I just finished rereading Clive Barker’s Weaveworld, the 1987 fantasy which sees a world of magic, concealed for a century in an enchanted carpet, unleashed on contemporary Britain. It’s timely: I’ve been writing about the borderland between adult and YA literature lately, and I read the book when I was just starting high school.
Researching this post, I couldn’t find many reviews of Weaveworld online. It feels overlong, and probably isn’t the greatest fantasy novel of all time, but twenty years ago Barker’s novel blew me away. I’d been reluctant to read it, based on a preview in the back of Barker’s Cabal (the novella filmed as Nightbreed). I didn’t give it much of a chance: magic carpets seemed silly to my pubescent self, even when they didn’t fly. Even Cabal I’d only read because I liked horror, and the video game of the movie was kind of awesome, to a preteen fan of video nasties.

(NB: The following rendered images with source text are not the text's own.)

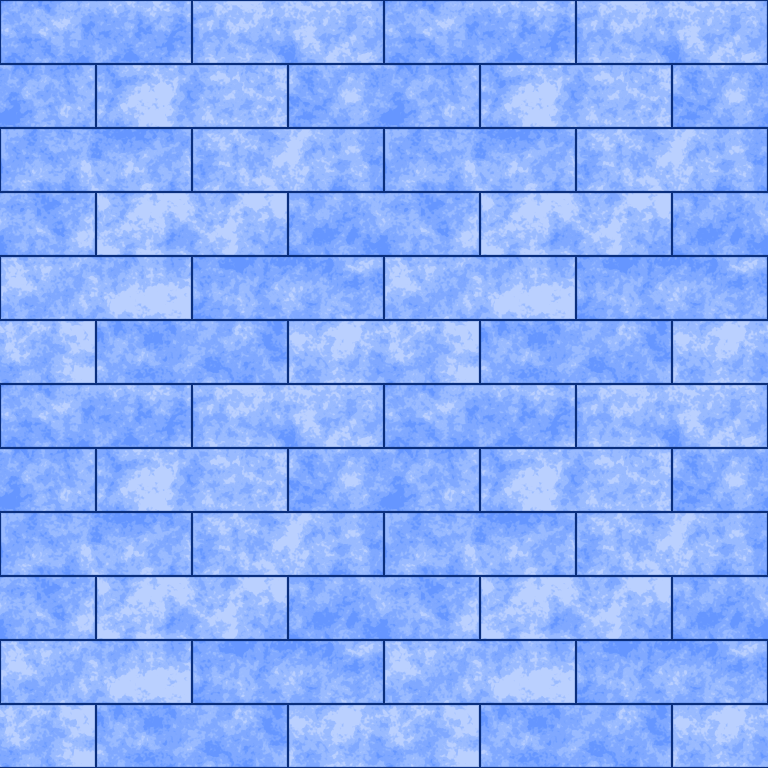
Write a three.js fragment shader that draws this texture.

```glsl
// Running-bond wall of mottled blue bricks with thin navy joints, tiling in both directions.
varying vec2 vUv;

const vec2 BRICKS = vec2(4.0, 12.0);      // bricks across, courses up
const vec2 PERIOD = vec2(2.0, 6.0);       // bricks before the wear repeats
const float JOINT_HALF_WIDTH = 0.0016;
const float JOINT_CORE = 0.0009;
const float MEAN_TONE = 0.55;
const float STRONG_CONTRAST = 0.16;       // light against dark brick, lower courses
const float WEAK_CONTRAST = 0.10;         // same, upper courses
const float TONE_JITTER = 0.08;
const float MOTTLE_SCALE = 1.5;           // cells per brick height
const float MOTTLE_STRENGTH = 0.72;
const float MOTTLE_GAIN = 0.76;
const int OCTAVES = 5;

const vec3 DEEP_BLUE = vec3(0.40, 0.59, 1.00);
const vec3 MID_BLUE = vec3(0.50, 0.66, 1.00);
const vec3 SOFT_BLUE = vec3(0.60, 0.73, 1.00);
const vec3 PALE_BLUE = vec3(0.73, 0.815, 1.00);
const vec3 JOINT_DARK = vec3(0.04, 0.17, 0.46);
const vec3 JOINT_EDGE = vec3(0.05, 0.23, 0.60);

float hash(vec2 p) {
  vec3 q = fract(p.xyx * 0.1031);
  q += dot(q, q.yzx + 33.33);
  return fract((q.x + q.y) * q.z);
}

float cornerSlope(vec2 cell, vec2 offset) {
  float angle = 6.28318 * hash(cell);
  return dot(vec2(cos(angle), sin(angle)), offset);
}

float gradientNoise(vec2 p) {
  vec2 i = floor(p);
  vec2 f = p - i;
  vec2 u = f * f * f * (f * (f * 6.0 - 15.0) + 10.0);
  vec2 e = vec2(1.0, 0.0);
  float low = mix(cornerSlope(i, f), cornerSlope(i + e, f - e), u.x);
  float high = mix(cornerSlope(i + e.yx, f - e.yx), cornerSlope(i + 1.0, f - 1.0), u.x);
  return mix(low, high, u.y);
}

// Gritty layered noise; each octave is turned to hide the lattice.
float mottle(vec2 p) {
  const mat2 TURN = mat2(1.6, 1.2, -1.2, 1.6);
  float sum = 0.0;
  float amplitude = 1.0;
  for (int i = 0; i < OCTAVES; i++) {
    sum += amplitude * gradientNoise(p);
    amplitude *= MOTTLE_GAIN;
    p = TURN * p + 7.3;
  }
  return sum;
}

// Light and dark bricks alternate, with one break in the rhythm per period.
float brickTone(vec2 id) {
  float lightColumn = mod(id.y + step(id.y, 1.5), 2.0);
  float side = abs(id.x - lightColumn) < 0.5 ? 1.0 : -1.0;
  float contrast = id.y < 2.5 ? STRONG_CONTRAST : WEAK_CONTRAST;
  return MEAN_TONE + side * contrast + TONE_JITTER * (hash(id + 4.7) - 0.5);
}

// Four blues joined by soft steps.
vec3 brickColor(float tone) {
  float t = clamp(tone, 0.0, 1.0) * 3.0;
  vec3 color = mix(DEEP_BLUE, MID_BLUE, smoothstep(0.15, 0.85, t));
  color = mix(color, SOFT_BLUE, smoothstep(1.15, 1.85, t));
  return mix(color, PALE_BLUE, smoothstep(2.15, 2.85, t));
}

void main() {
  // Brick layout: every other course is shifted by half a brick.
  vec2 grid = vUv * BRICKS;
  float course = floor(grid.y);
  grid.x -= 0.5 * (1.0 - mod(course, 2.0));
  vec2 local = fract(grid);
  vec2 id = mod(floor(grid), PERIOD);

  // Worn face, seeded per brick.
  vec2 face = local * vec2(BRICKS.y / BRICKS.x, 1.0);
  float wear = mottle(face * MOTTLE_SCALE + id * vec2(17.0, 11.0) + 3.1);
  vec3 color = brickColor(brickTone(id) + MOTTLE_STRENGTH * wear);

  // Joints, with a darker core.
  vec2 gap = (0.5 - abs(local - 0.5)) / BRICKS;
  float edge = min(gap.x, gap.y);
  float blur = 0.5 * max(fwidth(vUv.x), fwidth(vUv.y));
  vec3 joint = mix(JOINT_DARK, JOINT_EDGE, smoothstep(JOINT_CORE - blur, JOINT_CORE + blur, edge));
  color = mix(joint, color, smoothstep(JOINT_HALF_WIDTH - blur, JOINT_HALF_WIDTH + blur, edge));

  gl_FragColor = vec4(color, 1.0);
}
```
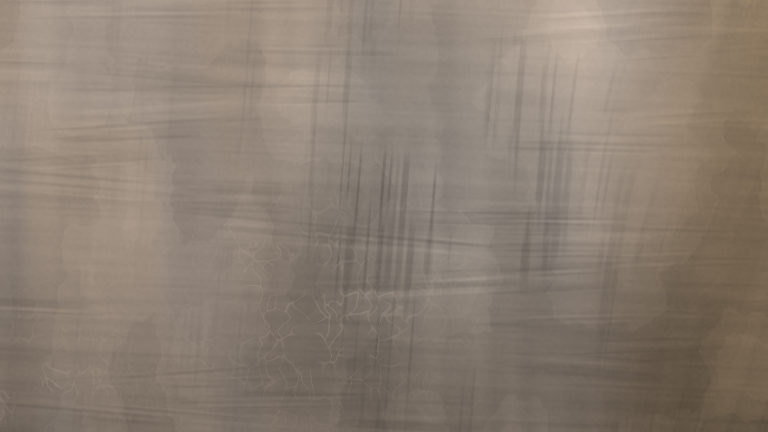
A WebGL 1 fragment shader for this texture:

```glsl
precision highp float;
// Weathered taupe paint: soft vertical washes crossed by dry horizontal brush strokes,
// with scratches, small ragged translucent patches and faint pale wrinkles.
// Built from stretched value noise, looped strokes and warped Voronoi borders.
uniform vec2 u_resolution;

float hash(vec2 p) {
  p = fract(p * vec2(0.1031, 0.1137));
  p += dot(p, p.yx + 33.33);
  return fract((p.x + p.y) * p.x * 7.31);
}

float noise(vec2 p) {
  vec2 i = floor(p), f = fract(p);
  f = f * f * (3.0 - 2.0 * f);
  return mix(mix(hash(i), hash(i + vec2(1.0, 0.0)), f.x),
             mix(hash(i + vec2(0.0, 1.0)), hash(i + 1.0), f.x), f.y);
}

float fbm(vec2 p) {
  float sum = 0.0, amp = 0.5;
  for (int i = 0; i < 4; i++) {
    sum += amp * noise(p);
    p = p * 2.03 + 17.7;
    amp *= 0.5;
  }
  return sum / 0.9375;
}

// Soft elliptical spot, 1 at its centre
float spot(vec2 p, vec2 centre, vec2 radius) {
  vec2 d = (p - centre) / radius;
  return exp(-dot(d, d));
}

// Thin lines along the borders of irregular cells
float wrinkles(vec2 p) {
  vec2 cell = floor(p);
  float nearest = 9.0, second = 9.0;
  for (int j = -1; j <= 1; j++) {
    for (int i = -1; i <= 1; i++) {
      vec2 c = cell + vec2(float(i), float(j));
      float d = length(p - c - 0.1 - 0.8 * vec2(hash(c + 50.0), hash(c + 91.0)));
      second = min(second, max(nearest, d));
      nearest = min(nearest, d);
    }
  }
  return 1.0 - smoothstep(0.02, 0.13, second - nearest);
}

// Dry brush strokes: ragged bands filled with bristle lines
float brushStrokes(vec2 p) {
  float sum = 0.0;
  for (int i = 0; i < 30; i++) {
    float k = float(i) + 3.0;
    vec2 centre = vec2(1.78 * hash(vec2(k, 11.0)), (float(i) + hash(vec2(k, 23.0))) / 30.0);
    float tilt = 0.18 * (hash(vec2(k, 37.0)) - 0.5);
    float halfLength = 0.12 + 0.33 * hash(vec2(k, 41.0));
    float halfWidth = 0.012 + 0.025 * hash(vec2(k, 59.0));
    vec2 d = p - centre;
    d.y -= tilt * d.x;
    float bristle = noise(vec2(d.x * 4.0 + k, d.y * 135.0 + k * 7.0));
    float ends = 1.0 - smoothstep(0.6, 1.0, abs(d.x) / halfLength + 0.5 * (bristle - 0.5));
    float sides = 1.0 - smoothstep(halfWidth - 0.003, halfWidth + 0.003, abs(d.y));
    float tone = hash(vec2(k, 73.0)) - 0.5;
    sum += ends * sides * (0.45 * tone + 1.1 * (bristle - 0.5));
  }
  return sum;
}

void main() {
  vec2 p = gl_FragCoord.xy / u_resolution.y;
  vec2 uv = gl_FragCoord.xy / u_resolution;
  float rightSide = smoothstep(0.76, 0.98, uv.x + 0.1 * (0.5 - uv.y));
  float middle = spot(uv, vec2(0.58, 0.58), vec2(0.2, 0.42));

  // Broad light and shade
  float tone = 0.508 + 0.13 * (uv.y - 0.5);
  tone += 0.035 * spot(uv, vec2(0.12, 0.55), vec2(0.25, 0.35));
  tone += 0.085 * spot(uv, vec2(0.76, 0.85), vec2(0.13, 0.3));
  tone += 0.04 * spot(uv, vec2(0.6, 0.45), vec2(0.1, 0.2));
  tone -= 0.075 * spot(uv, vec2(0.43, 0.28), vec2(0.1, 0.32));
  tone -= 0.085 * rightSide;
  tone -= 0.035 * spot(uv, vec2(0.8, 0.1), vec2(0.2, 0.35));
  tone += 0.05 * (fbm(p * vec2(3.0, 4.5)) - 0.5);

  // Vertical washes, leaning over on the right
  float across = p.x - 0.3 * smoothstep(0.7, 0.95, uv.x) * (p.y - 0.5);
  tone += 0.04 * (noise(vec2(across * 9.0, p.y * 1.2)) - 0.5);
  tone += 0.028 * (noise(vec2(across * 27.0, p.y * 2.0 + 5.0)) - 0.5);

  // Steep scratches, in broken clusters
  float slanted = across - 0.08 * p.y;
  float hairs = noise(vec2(slanted * 125.0, p.y * 5.0));
  float clusters = smoothstep(0.45, 0.7, noise(vec2(slanted * 10.0, p.y * 4.0 + 9.0)));
  tone -= 0.065 * (0.15 + middle) * clusters * smoothstep(0.5, 0.9, hairs);

  // Small ragged translucent patches
  vec2 ragged = p + 0.09 * vec2(fbm(p * 14.0), fbm(p * 14.0 + 40.0));
  float patches = noise(ragged * vec2(8.0, 5.0) + 8.0);
  tone -= 0.02 * smoothstep(0.6, 0.62, patches);
  tone += 0.014 * smoothstep(0.3, 0.28, patches);

  // Horizontal strokes and grain, strongest around the middle
  tone += (0.05 + 0.045 * middle - 0.03 * rightSide) * brushStrokes(p);
  float level = p.y + 0.04 * p.x;
  tone += 0.024 * (noise(vec2(p.x * 1.6, level * 42.0)) - 0.5);
  tone += 0.022 * (noise(vec2(p.x * 5.0, level * 130.0)) - 0.5);

  // Pale curling wrinkles
  float wrinkleZone = spot(uv, vec2(0.43, 0.27), vec2(0.13, 0.22))
                    + 0.7 * spot(uv, vec2(0.05, 0.1), vec2(0.09, 0.14)) + 0.12;
  vec2 bent = p + 0.035 * vec2(noise(p * 34.0), noise(p * 34.0 + 60.0));
  float broken = smoothstep(0.3, 0.65, noise(p * 17.0 + 4.0));
  tone += 0.05 * wrinkleZone * broken * wrinkles(bent * vec2(31.0, 17.0));
  tone += 0.014 * (noise(p * 150.0) - 0.5);

  // Warm taupe, cooler in the middle and tan at the right
  vec3 tint = mix(vec3(1.11, 1.0, 0.9), vec3(1.06, 1.0, 0.94), middle);
  tint = mix(tint, vec3(1.17, 1.0, 0.8), rightSide);
  float coolWash = smoothstep(0.5, 0.8, noise(vec2(p.x * 7.0 + 3.0, p.y * 2.2)));
  tint += vec3(-0.015, 0.0, 0.018) * coolWash * (1.0 - rightSide);
  gl_FragColor = vec4(clamp(tone * tint, 0.0, 1.0), 1.0);
}
```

You don’t need to watch much of the dull Nightbreed game video below to realise how badly I was bewitched at this stage.
“Interactive movies”, where are you now?

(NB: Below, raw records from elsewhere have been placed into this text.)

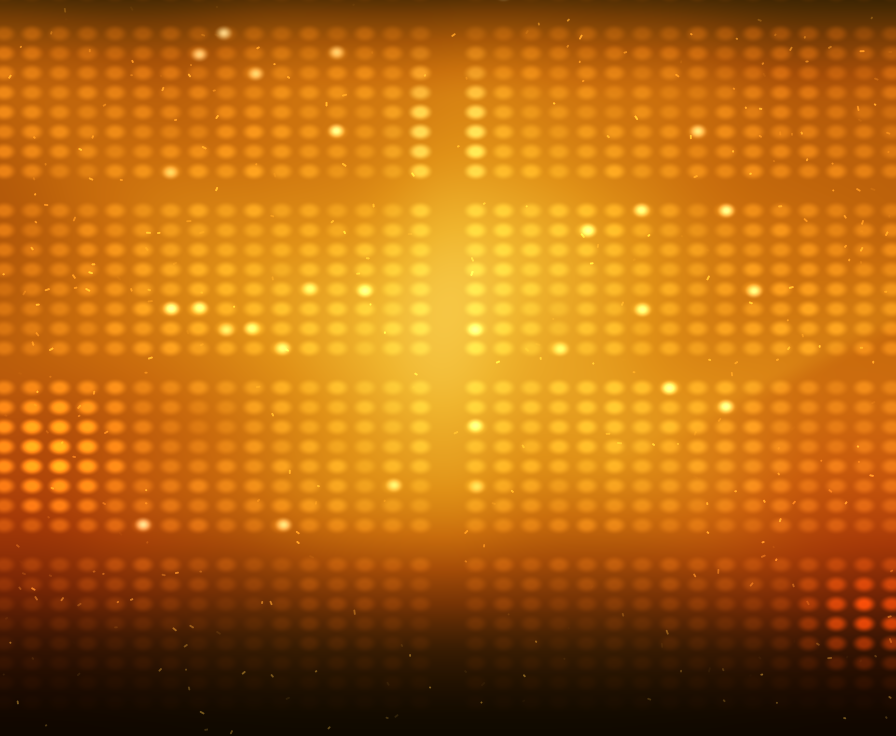
Write a Shadertoy shader that draws this background.

```glsl
// Amber wall of soft stage lights in banked rows, with glints, beams and dust
#define GRID vec2(32.3, 37.4)   // lamp pitches across and down
#define BANK 9.0                // every ninth row is left empty
#define LAMP_GAIN 1.0
#define GLINT_RATE 0.055
#define DUST_GRID vec2(64.0, 52.0)
#define DUST_RATE 0.10
#define HAZE 0.10

float hash(vec2 p) {
    vec3 q = fract(vec3(p.xyx) * 0.1031);
    q += dot(q, q.yzx + 33.33);
    return fract((q.x + q.y) * q.z);
}

vec2 gradient(vec2 cell) {
    float a = 6.2832 * hash(cell);
    return vec2(cos(a), sin(a));
}

float noise(vec2 p) {
    vec2 i = floor(p), f = fract(p), u = f * f * (3.0 - 2.0 * f);
    vec2 e = vec2(1, 0);
    float a = dot(gradient(i), f);
    float b = dot(gradient(i + e.xy), f - e.xy);
    float c = dot(gradient(i + e.yx), f - e.yx);
    float d = dot(gradient(i + 1.0), f - 1.0);
    return mix(mix(a, b, u.x), mix(c, d, u.x), u.y);
}

float blob(vec2 p, vec2 center, vec2 size) {
    vec2 d = (p - center) / size;
    return exp(-dot(d, d));
}

// Brown to yellow ramp, evenly spaced
vec3 amber(float level) {
    const vec3 ramp[8] = vec3[8](
        vec3(0.06, 0.035, 0.0), vec3(0.22, 0.11, 0.01),
        vec3(0.46, 0.20, 0.02), vec3(0.65, 0.30, 0.03),
        vec3(0.79, 0.43, 0.05), vec3(0.88, 0.57, 0.09),
        vec3(0.94, 0.71, 0.18), vec3(0.98, 0.82, 0.32));
    float s = clamp(level / 0.15, 0.0, 6.999);
    int i = int(s);
    return mix(ramp[i], ramp[i + 1], fract(s));
}

// Top and bottom falloff of the wall
float wallFade(float y) {
    return smoothstep(-0.51, -0.12, y) * smoothstep(0.60, 0.36, y);
}

// Large scale brightness: central glow, haze and slanted beams
float wallLight(vec2 p) {
    float light = 0.53 + 0.06 * p.x * smoothstep(0.2, -0.2, p.y);
    light += 0.34 * blob(p, vec2(0.02, 0.06), vec2(0.32, 0.34));
    light += 0.10 * blob(p, vec2(0.0, 0.04), vec2(0.07, 0.24));
    light -= 0.12 * blob(p, vec2(0.5, 0.5), vec2(0.25, 0.2));
    light += HAZE * noise(p * 5.0 + 3.0);
    float across = p.y - 0.62 * p.x;
    float beam = smoothstep(-0.27, -0.23, across) * smoothstep(-0.10, -0.23, across);
    light += 0.07 * beam * smoothstep(0.1, 0.4, p.x);
    return light * wallFade(p.y);
}

vec3 lamps(vec2 p, float level) {
    vec2 cell = p * GRID, id = round(cell), f = cell - id;
    vec2 home = id / GRID;
    if (id.x == 0.0 || mod(id.y, BANK) == 0.0) return vec3(0);

    float disc = smoothstep(1.0, 0.25, length(f * 2.0));
    float vary = 0.75 + 0.35 * hash(id + 70.0) + 0.6 * noise(home * 7.0);
    vec3 tint = mix(vec3(0.30, 0.10, 0.0), vec3(0.06, 0.15, 0.07), clamp(level, 0.0, 1.0));
    vec3 glow = tint * vary * wallFade(home.y);

    // Brighter groups at both sides and beside the upper center
    glow += vec3(0.40, 0.30, 0.04) * blob(home, vec2(-0.44, -0.12), vec2(0.065, 0.08));
    glow += vec3(0.50, 0.13, 0.01) * blob(home, vec2(0.47, -0.34), vec2(0.06, 0.055));
    glow += vec3(0.25, 0.55, 0.50) * blob(home, vec2(0.0, 0.32), vec2(0.034, 0.07));

    // Scattered pale glints, rarer toward the sides and the bottom
    float chance = GLINT_RATE * smoothstep(0.5, 0.25, abs(home.x)) * smoothstep(-0.4, 0.1, home.y);
    float lit = step(hash(id + 19.0), chance);
    vec2 shift = 0.16 * (vec2(hash(id + 5.0), hash(id + 9.0)) - 0.5);
    float core = smoothstep(0.75, 0.0, length((f - shift) * vec2(2.0, 1.7)));
    vec3 glint = vec3(0.28, 0.42, 0.42) * lit * core * (0.5 + 0.7 * hash(id + 41.0));
    return LAMP_GAIN * glow * disc + glint;
}

// Short tilted flecks floating over the wall
float dust(vec2 p) {
    vec2 cell = p * DUST_GRID, id = floor(cell), f = fract(cell) - 0.5;
    f -= 0.5 * (vec2(hash(id + 2.0), hash(id + 8.0)) - 0.5);
    float a = 3.1416 * hash(id + 13.0), len = 0.12 * hash(id + 31.0);
    vec2 dir = vec2(cos(a), sin(a));
    float d = length(f - dir * clamp(dot(f, dir), -len, len));
    float rate = DUST_RATE * (0.6 + 1.4 * smoothstep(0.2, 0.5, abs(p.x)));
    return smoothstep(0.11, 0.02, d) * step(hash(id + 57.0), rate) * hash(id + 23.0);
}

void mainImage(out vec4 fragColor, in vec2 fragCoord) {
    vec2 p = fragCoord / iResolution.xy - 0.5;
    float level = wallLight(p);
    vec3 color = amber(level);

    // Redder low sides, olive upper edge
    float low = smoothstep(0.1, -0.3, p.y) * smoothstep(0.15, 0.5, abs(p.x));
    color.g *= 1.0 - 0.28 * low + 0.22 * smoothstep(0.38, 0.5, p.y);

    color += lamps(p, level);
    color += vec3(0.40, 0.32, 0.12) * dust(p);
    fragColor = vec4(min(color, 1.0), 1.0);
}
```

One day I took my cousin’s copy of Weaveworld from his attic room. I must have finished all the Stephen King on his shelves. Weaveworld‘s pages are still thick with the smell of my cousin’s black cherry roll ups after twenty years.
Despite my bad experience with the Cabal preview, Barker’s book entranced me from the start. Our hero Cal Mooney lives with his dad and works in an insurance office. He sets off through Liverpool’s suburbs one day in search of a homing pigeon which has strayed. Finding it, he catches a glimpse of the Fugue, the world of magic which has been concealed inside a carpet. He joins forces with Suzanna Parrish, a sculptor who inherits the duty of protecting the Fugue from her grandmother.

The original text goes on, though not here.